By nbayliss-Oracle on Jun 24, 2015
SQL Plan Management (SPM) is an Oracle database feature that allows you to establish a set of SQL execution plans that will be used even if the database is subject to changes that would otherwise cause execution plan changes to occur. For example, you might have an end-of-day batch run that operates in a business context where there are extreme peaks and troughs in daily volume, or perhaps you are upgrading a database and want to be sure that plans are carried over (at least initially). You do not have to fix execution plans in stone with SPM, you can use plan evolution to automate the process of finding improved plans, improving performance in a controlled way and at your own pace. If you’re not familiar with SPM, a very good place to start is to take a look at Maria Colgan’s four-part blog post on the subject. It gives you all the tools you need to get started.

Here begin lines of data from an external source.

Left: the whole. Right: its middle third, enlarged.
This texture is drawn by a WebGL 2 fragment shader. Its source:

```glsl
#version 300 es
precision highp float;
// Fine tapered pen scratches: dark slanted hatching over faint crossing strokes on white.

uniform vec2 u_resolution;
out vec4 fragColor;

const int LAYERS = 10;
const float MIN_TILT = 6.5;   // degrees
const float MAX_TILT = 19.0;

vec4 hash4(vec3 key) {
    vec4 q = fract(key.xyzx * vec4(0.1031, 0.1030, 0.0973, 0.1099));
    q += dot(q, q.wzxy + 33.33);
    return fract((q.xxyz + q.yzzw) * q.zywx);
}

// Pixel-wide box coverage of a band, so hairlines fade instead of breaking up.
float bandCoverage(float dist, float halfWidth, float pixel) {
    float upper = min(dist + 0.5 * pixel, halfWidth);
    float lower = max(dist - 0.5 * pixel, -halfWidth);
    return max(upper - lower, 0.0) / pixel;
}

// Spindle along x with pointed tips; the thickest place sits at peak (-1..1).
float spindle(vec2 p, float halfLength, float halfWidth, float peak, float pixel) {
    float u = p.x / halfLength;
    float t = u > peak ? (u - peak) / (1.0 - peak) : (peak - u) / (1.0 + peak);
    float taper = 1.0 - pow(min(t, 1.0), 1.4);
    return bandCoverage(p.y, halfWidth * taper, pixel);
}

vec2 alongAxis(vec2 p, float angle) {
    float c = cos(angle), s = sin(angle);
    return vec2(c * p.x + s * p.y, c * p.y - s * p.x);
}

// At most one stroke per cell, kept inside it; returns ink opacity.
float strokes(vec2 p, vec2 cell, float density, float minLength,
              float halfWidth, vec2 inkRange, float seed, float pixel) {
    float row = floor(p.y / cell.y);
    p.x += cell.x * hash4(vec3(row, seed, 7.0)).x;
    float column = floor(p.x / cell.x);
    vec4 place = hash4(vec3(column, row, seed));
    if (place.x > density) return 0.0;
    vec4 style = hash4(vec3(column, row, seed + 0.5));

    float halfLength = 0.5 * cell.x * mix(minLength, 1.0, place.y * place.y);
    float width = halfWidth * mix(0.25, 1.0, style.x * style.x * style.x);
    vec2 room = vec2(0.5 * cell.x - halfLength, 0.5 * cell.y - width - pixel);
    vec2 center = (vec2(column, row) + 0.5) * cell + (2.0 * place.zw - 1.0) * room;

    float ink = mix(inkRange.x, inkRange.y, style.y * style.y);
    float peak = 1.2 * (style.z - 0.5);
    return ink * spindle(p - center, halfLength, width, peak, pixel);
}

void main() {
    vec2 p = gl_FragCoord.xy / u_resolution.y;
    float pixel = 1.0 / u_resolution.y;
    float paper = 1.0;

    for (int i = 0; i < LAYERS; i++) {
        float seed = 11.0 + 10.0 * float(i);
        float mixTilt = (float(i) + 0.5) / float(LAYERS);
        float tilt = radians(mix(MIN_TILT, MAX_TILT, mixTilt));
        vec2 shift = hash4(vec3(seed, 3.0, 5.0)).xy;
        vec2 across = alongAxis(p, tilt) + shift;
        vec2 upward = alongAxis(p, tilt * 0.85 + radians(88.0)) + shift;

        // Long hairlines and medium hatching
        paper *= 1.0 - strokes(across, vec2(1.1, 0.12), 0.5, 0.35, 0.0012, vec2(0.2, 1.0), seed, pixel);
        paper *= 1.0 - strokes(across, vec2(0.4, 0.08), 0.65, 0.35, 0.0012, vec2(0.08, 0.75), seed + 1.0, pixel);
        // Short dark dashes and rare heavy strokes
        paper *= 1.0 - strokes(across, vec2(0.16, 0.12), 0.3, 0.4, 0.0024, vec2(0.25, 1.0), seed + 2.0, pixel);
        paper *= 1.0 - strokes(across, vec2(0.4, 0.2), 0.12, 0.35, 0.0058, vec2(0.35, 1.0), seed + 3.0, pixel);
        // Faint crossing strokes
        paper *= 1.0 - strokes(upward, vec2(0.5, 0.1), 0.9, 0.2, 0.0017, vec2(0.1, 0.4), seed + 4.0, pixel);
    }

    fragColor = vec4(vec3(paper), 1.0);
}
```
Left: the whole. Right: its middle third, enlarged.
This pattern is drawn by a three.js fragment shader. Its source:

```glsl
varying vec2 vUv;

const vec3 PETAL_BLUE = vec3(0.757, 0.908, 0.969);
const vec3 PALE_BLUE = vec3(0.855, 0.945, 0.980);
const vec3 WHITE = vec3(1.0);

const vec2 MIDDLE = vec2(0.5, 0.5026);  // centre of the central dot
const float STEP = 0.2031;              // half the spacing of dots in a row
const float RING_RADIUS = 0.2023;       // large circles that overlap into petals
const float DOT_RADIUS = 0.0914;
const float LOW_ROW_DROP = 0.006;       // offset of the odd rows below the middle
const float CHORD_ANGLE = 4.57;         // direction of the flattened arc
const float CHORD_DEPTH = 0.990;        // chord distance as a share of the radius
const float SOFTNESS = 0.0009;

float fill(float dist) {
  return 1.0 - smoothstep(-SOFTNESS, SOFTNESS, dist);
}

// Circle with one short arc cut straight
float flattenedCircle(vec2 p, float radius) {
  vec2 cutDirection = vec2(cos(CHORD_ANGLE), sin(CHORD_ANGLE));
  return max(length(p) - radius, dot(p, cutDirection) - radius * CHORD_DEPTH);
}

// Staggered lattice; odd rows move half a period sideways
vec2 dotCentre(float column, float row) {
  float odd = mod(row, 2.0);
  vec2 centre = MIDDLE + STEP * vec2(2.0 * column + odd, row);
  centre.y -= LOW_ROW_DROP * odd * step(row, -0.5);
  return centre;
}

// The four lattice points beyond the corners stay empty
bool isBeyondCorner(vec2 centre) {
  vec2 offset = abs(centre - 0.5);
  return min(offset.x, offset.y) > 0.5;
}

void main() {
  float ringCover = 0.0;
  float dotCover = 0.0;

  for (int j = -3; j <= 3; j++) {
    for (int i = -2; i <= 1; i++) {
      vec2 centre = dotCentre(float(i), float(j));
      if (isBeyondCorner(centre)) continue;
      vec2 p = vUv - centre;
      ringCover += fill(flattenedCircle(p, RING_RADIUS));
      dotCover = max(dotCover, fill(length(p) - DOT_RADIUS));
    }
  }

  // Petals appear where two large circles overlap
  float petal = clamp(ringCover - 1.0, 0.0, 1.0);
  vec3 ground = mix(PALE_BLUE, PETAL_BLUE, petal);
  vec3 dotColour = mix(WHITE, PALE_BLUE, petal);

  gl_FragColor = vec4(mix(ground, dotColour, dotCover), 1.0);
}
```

If you are using SPM in Oracle Database 11gR2 or 12c, or if you are considering whether you should use it, then this blog post is for you. I decided to publish this post because I recently encountered a couple of environments that ran into, let’s say, “difficulties” with SPM when capturing SQL plan baselines automatically and continuously over a very long period of time (more than a year in fact). I’d like to give you a few pointers to avoid running into the same problems and why automatic SQL baseline capture was never intended to be used in that way.